If you pick a skills assessment tool that has friendly messaging and does not intimidate candidates, the completion rate will be higher. You want to look at the testimonials given by the companies using a particular tool, but more importantly, you want to understand how candidates feel about that tool. Because if candidates don't like it, they won't complete the assessment.
If you pick a tool candidates like, by the time other companies can schedule recruiter phone calls to pitch their respective companies, top candidates have already cleared the assessment for your company and you can schedule them for interviews with the hiring manager.
The biggest problem with pre-employment assessment tests is the quality and relevance of questions. Most platforms are focused on textbook questions/ puzzles/ niche algorithms which are not a true reflection of a candidate's on-the-job skills. This completely defeats the purpose of using skills assessments as a screening tool in the first place.
Make sure the pre-employment screening tool you're picking has a wide variety of relevant questions across all the skills you're hiring for.
Technology can help streamline your recruitment process, and make it easier for both recruiters and candidates. But simply adding automated tools does not fix your candidate experience.
One opportunity a lot of companies miss out on is asking their candidates for feedback on their screening tool and hiring process. Since the candidate is the one who took the assessment on the platform you chose, they're your best shot at getting accurate feedback about the quality of questions, the experience of going through an assessment on that particular platform and the overall hiring process at your company.
Job hunting is stressful, the least you can do is to make it easier for candidates to move on by sending them a quick rejection email. If you're one of the few companies that sends out timely rejection emails, your candidates will definitely appreciate it, and it will have a positive impact on your employer brand.
An ATS/ assessment tool can help you automate rejection emails, so there is no excuse for not sending one out as soon as you decide that you won't be proceeding with a candidate.
Most assessment tools help you set up notifications for when a candidate passes the assessment, so you can always stay on top of your candidate pipeline. When a candidate does well on the pre-employment test, follow up immediately to set up in-person interviews.
Once you start the interview process, your candidates should always know what to expect and how long it’s going to last. Tell them at the start how many interview steps there are, who they’ll meet with, and when they can expect an offer should you choose to hire them. It is also really important that the hiring manager and the recruitment team work together to make quick decisions and keep the candidate updated as things progress.
Hiring is an intimidating experience from the candidate's perspective; a simple friendly gesture can go a long way.
Keeping your company on top of the candidates' mind is a great way to beat the competition to it. This is especially true because most companies in the world, are quite lousy with their hiring processes. Your candidates are most likely interviewing with multiple other companies as well, and having a quick and friendly hiring process is a sure shot way to build a great first impression.

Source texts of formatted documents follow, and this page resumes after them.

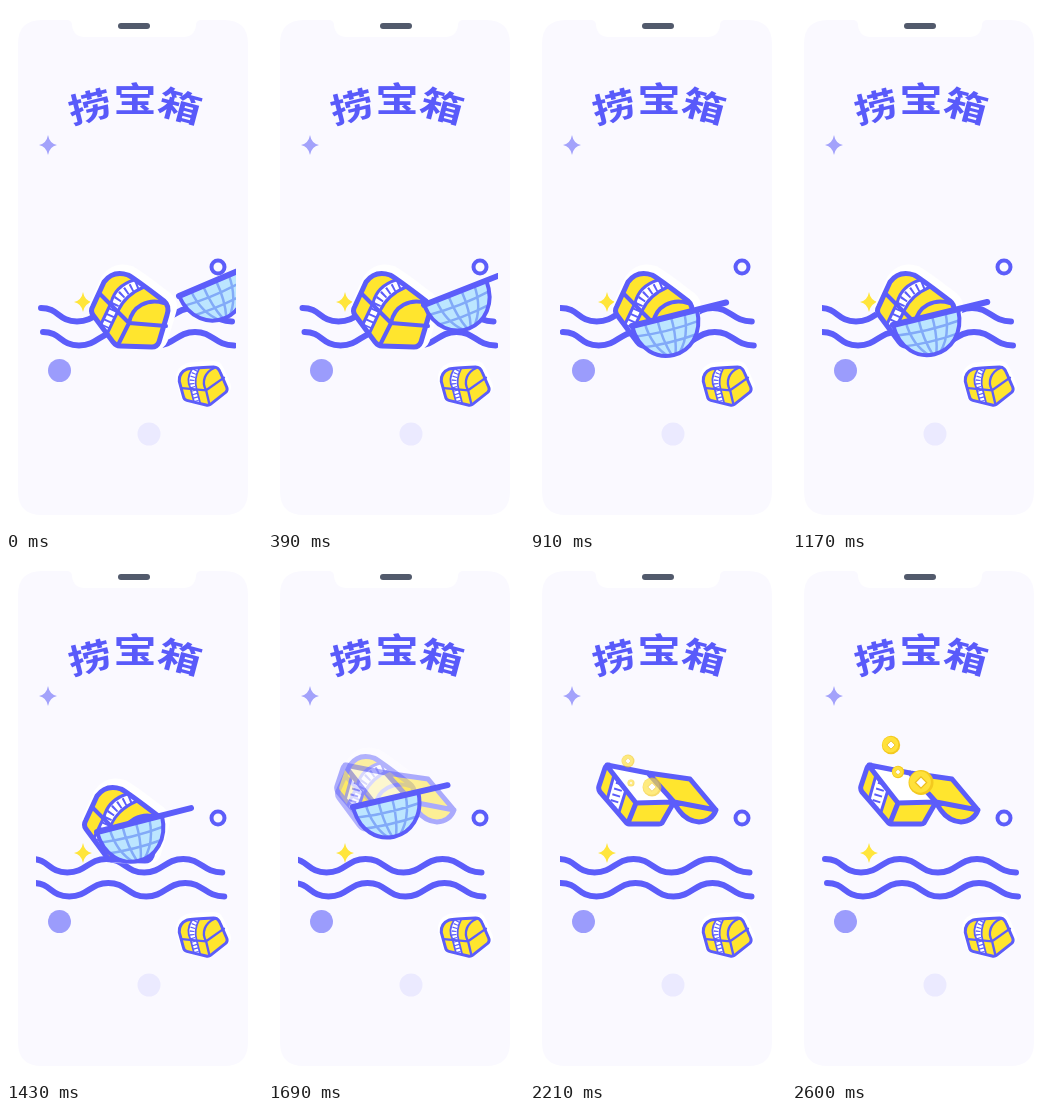
Recreate the animation shown at these times as an HTML page. Size 256x523 px, loop 3120 ms.

```html
<!DOCTYPE html>
<html lang="zh">
<head>
<meta charset="utf-8">
<style>
  html, body { margin: 0; width: 100%; height: 100%; overflow: hidden; background: #fff; }
  svg { display: block; width: 100%; height: 100%; }
  .line { fill: none; stroke: #5c5dfa; stroke-linecap: round; stroke-linejoin: round; }
  .title { font: 700 35px "Noto Sans CJK SC", "Noto Sans CJK", sans-serif; fill: #595afa; text-anchor: middle; }
</style>
</head>
<body>
<svg viewBox="0 0 256 523">
  <defs>
    <clipPath id="scene"><rect x="30" y="150" width="200" height="230"/></clipPath>
    <path id="wave" d="M33 302C51 302 50 315.500 69 315.500S90 302 108 302S128 315.500 146 315.500S167 302 185 302S205 315.500 224 315.500"/>
    <path id="shell" d="M87 300L98 276Q107 264 122 269Q128 272 158 295Q164 300 161 309L153 336Q151 341 146 341L114 340Q110 340 107 336L87 309Q84 305 87 300Z"/>
    <path id="bowl" d="M0 0C1 51 66 51 67 0Z"/>
    <clipPath id="bowlClip"><use href="#bowl"/></clipPath>
    <path id="star" d="M0-10Q1.500-1.500 9 0Q1.500 1.500 0 10Q-1.500 1.500-9 0Q-1.500-1.500 0-10Z"/>

    <g id="closedChest">
      <use href="#shell" transform="translate(3 -3)" fill="#fff" stroke="#fff" stroke-width="12"/>
      <use href="#shell" fill="#ffe52e"/>
      <path d="M128 274Q109 280 105 297L95 318L101 328L112 305Q119 289 138 281Z" fill="#fff"/>
      <path d="M132 279Q113 286 108 301L99 321" fill="none" stroke="#5c5dfa" stroke-width="8" stroke-dasharray="2 4"/>
      <path class="line" stroke-width="3" d="M128 274Q109 280 105 297L95 318M138 281Q119 289 112 305L101 328"/>
      <path class="line" stroke-width="4" d="M94 288L123 317L160 320M123 317L112 339M123 317C126 300 142 292 158 297"/>
      <use href="#shell" class="line" stroke-width="5"/>
    </g>

    <g id="coin">
      <circle r="10" fill="#f3c91f"/>
      <circle cx="-.7" cy="-.4" r="8.600" fill="#ffe13a"/>
      <path d="M0-4.500L4.500 0L0 4.500L-4.500 0Z" fill="#fff" stroke="#eebf20"/>
    </g>
  </defs>

  <path fill="#faf9ff" d="M36 14H60Q66 14 66 19Q67 31 79 31H177Q189 31 190 19Q190 14 196 14H218Q242 14 242 38V485Q242 509 218 509H36Q12 509 12 485V38Q12 14 36 14Z"/>
  <rect x="112" y="17" width="32" height="6" rx="3" fill="#525a6c"/>

  <g class="title">
    <text transform="translate(84 101) rotate(-14) scale(1.24 .98)" y="13">捞</text>
    <text transform="translate(129 93) scale(1.24 .98)" y="13">宝</text>
    <text transform="translate(174 100) rotate(15) scale(1.24 .98)" y="13">箱</text>
  </g>

  <use href="#star" transform="translate(42 139)" fill="#a3a2fb"/>
  <circle cx="53.500" cy="364.500" r="11.500" fill="#9b9cfc"/>
  <circle cx="143" cy="428" r="11.500" fill="#ebeaff"/>
  <circle class="line" cx="212" cy="261" r="6.500" stroke-width="4"/>
  <use href="#closedChest" transform="translate(196 378.500) rotate(-40) scale(.59) translate(-124 -305)"/>

  <g clip-path="url(#scene)">
    <g id="waves" class="line" stroke-width="6">
      <use href="#wave"/>
      <use href="#wave" x="2" y="24"/>
    </g>
    <use href="#star" transform="translate(77 296)" fill="#ffe53b"/>
    <use id="closed" href="#closedChest"/>

    <g id="open">
      <path fill="#fff" d="M77 208L118 216L144 245L106 246Z"/>
      <path fill="#ffe52e" d="M77 208L106 246L98 267L68 232ZM106 246L144 245L132 267H98ZM118 216L160 222L186 253Q166 276 144 245Z"/>
      <path fill="#fff" d="M84 218L96 233L89 255L77 243Z"/>
      <path d="M90 226L83 249" fill="none" stroke="#5c5dfa" stroke-width="8" stroke-dasharray="2 4"/>
      <path class="line" stroke-width="3" d="M84 218L77 243M96 233L89 255"/>
      <path class="line" stroke-width="5" d="M77 208L118 216L160 222L186 253Q182 264 169 265Q153 264 144 245L118 216M144 245L186 253M144 245L132 266Q131 267 129 267H99Q97 267 95 264L70 235Q68 232 69 229L75 211Q76 208 79 208M77 209L106 246L144 245M106 246L98 266"/>
    </g>

    <g id="net">
      <use href="#bowl" fill="#bce6ff"/>
      <g clip-path="url(#bowlClip)" fill="none" stroke="#82aaf8" stroke-width="2.500">
        <path d="M13 0Q14 25 29 39M26 0Q26 22 32 39M40 0Q41 22 35 39M54 0Q53 25 38 39M0 11Q33 15 67 11M0 23Q33 27 67 23"/>
      </g>
      <use href="#bowl" class="line" stroke-width="4"/>
      <path class="line" stroke-width="6" d="M0 0H97"/>
    </g>

    <g id="coins">
      <use href="#coin"/><use href="#coin"/><use href="#coin"/>
    </g>
  </g>
</svg>
<script>
const LOOP = 3120, STEP = 130;
const el = id => document.getElementById(id);
const coins = [...el("coins").children];

// Each key is [step, ...values]; values are interpolated linearly and held at both ends.
const WAVE = [[2, 2], [5, .5], [13, -10.5], [17, -4.5], [20, 0]];
const CHEST = [[9, 0, 0], [11, -7, -37], [12, -15, -66], [13, -16, -68]];
const NET = [[2, 173, 290, -23], [5, 122, 317, -18.5], [7, 102, 320, -14],
             [9, 101, 319, -13.7], [11, 91, 275, -14.3], [12, 85, 251, -13], [13, 85, 250, -13]];
const CLOSED_FADE = [[11, 1], [13, .45], [15, 0]];
const OPEN_FADE = [[11, 0], [13, .5], [15, 1]];
const NET_FADE = [[13, 1], [16, 0]];
const COIN_FADE = [[14, 0], [17, .65], [20, 1]];
// Coin keys hold x, y and radius.
const COINS = [
  [[14, 97, 220, 3], [17, 98, 204, 6.5], [20, 99, 188, 9.2]],
  [[14, 96, 237, 1], [17, 101, 226, 3.5], [20, 106, 215, 6.2]],
  [[14, 115, 234, 6], [17, 122, 230, 9.5], [20, 129, 225.500, 12.5]]
];

function sample(keys, step) {
  if (step <= keys[0][0]) return keys[0].slice(1);
  const i = keys.findIndex(key => key[0] >= step);
  if (i < 0) return keys.at(-1).slice(1);
  const a = keys[i - 1], b = keys[i];
  const p = (step - a[0]) / (b[0] - a[0]);
  return a.slice(1).map((v, j) => v + (b[j + 1] - v) * p);
}

const place = (node, transform) => node.setAttribute("transform", transform);
const fade = (node, keys, step) => node.setAttribute("opacity", sample(keys, step)[0]);

function draw(step) {
  place(el("waves"), `translate(${sample(WAVE, step)[0]} 0)`);
  place(el("closed"), `translate(${sample(CHEST, step).join(" ")})`);
  const [x, y, angle] = sample(NET, step);
  place(el("net"), `translate(${x} ${y}) rotate(${angle})`);
  fade(el("closed"), CLOSED_FADE, step);
  fade(el("open"), OPEN_FADE, step);
  fade(el("net"), NET_FADE, step);
  fade(el("coins"), COIN_FADE, step);
  coins.forEach((coin, i) => {
    const [cx, cy, r] = sample(COINS[i], step);
    place(coin, `translate(${cx} ${cy}) scale(${r / 10})`);
  });
}

const start = performance.now();
function tick() {
  draw(Math.floor((performance.now() - start) % LOOP / STEP));
  requestAnimationFrame(tick);
}
tick();
</script>
</body>
</html>
```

Deepti is a co-founder at Adaface. Her online persona is extroverted, but in real life she is terribly introverted and you can startle her just by calling out her name.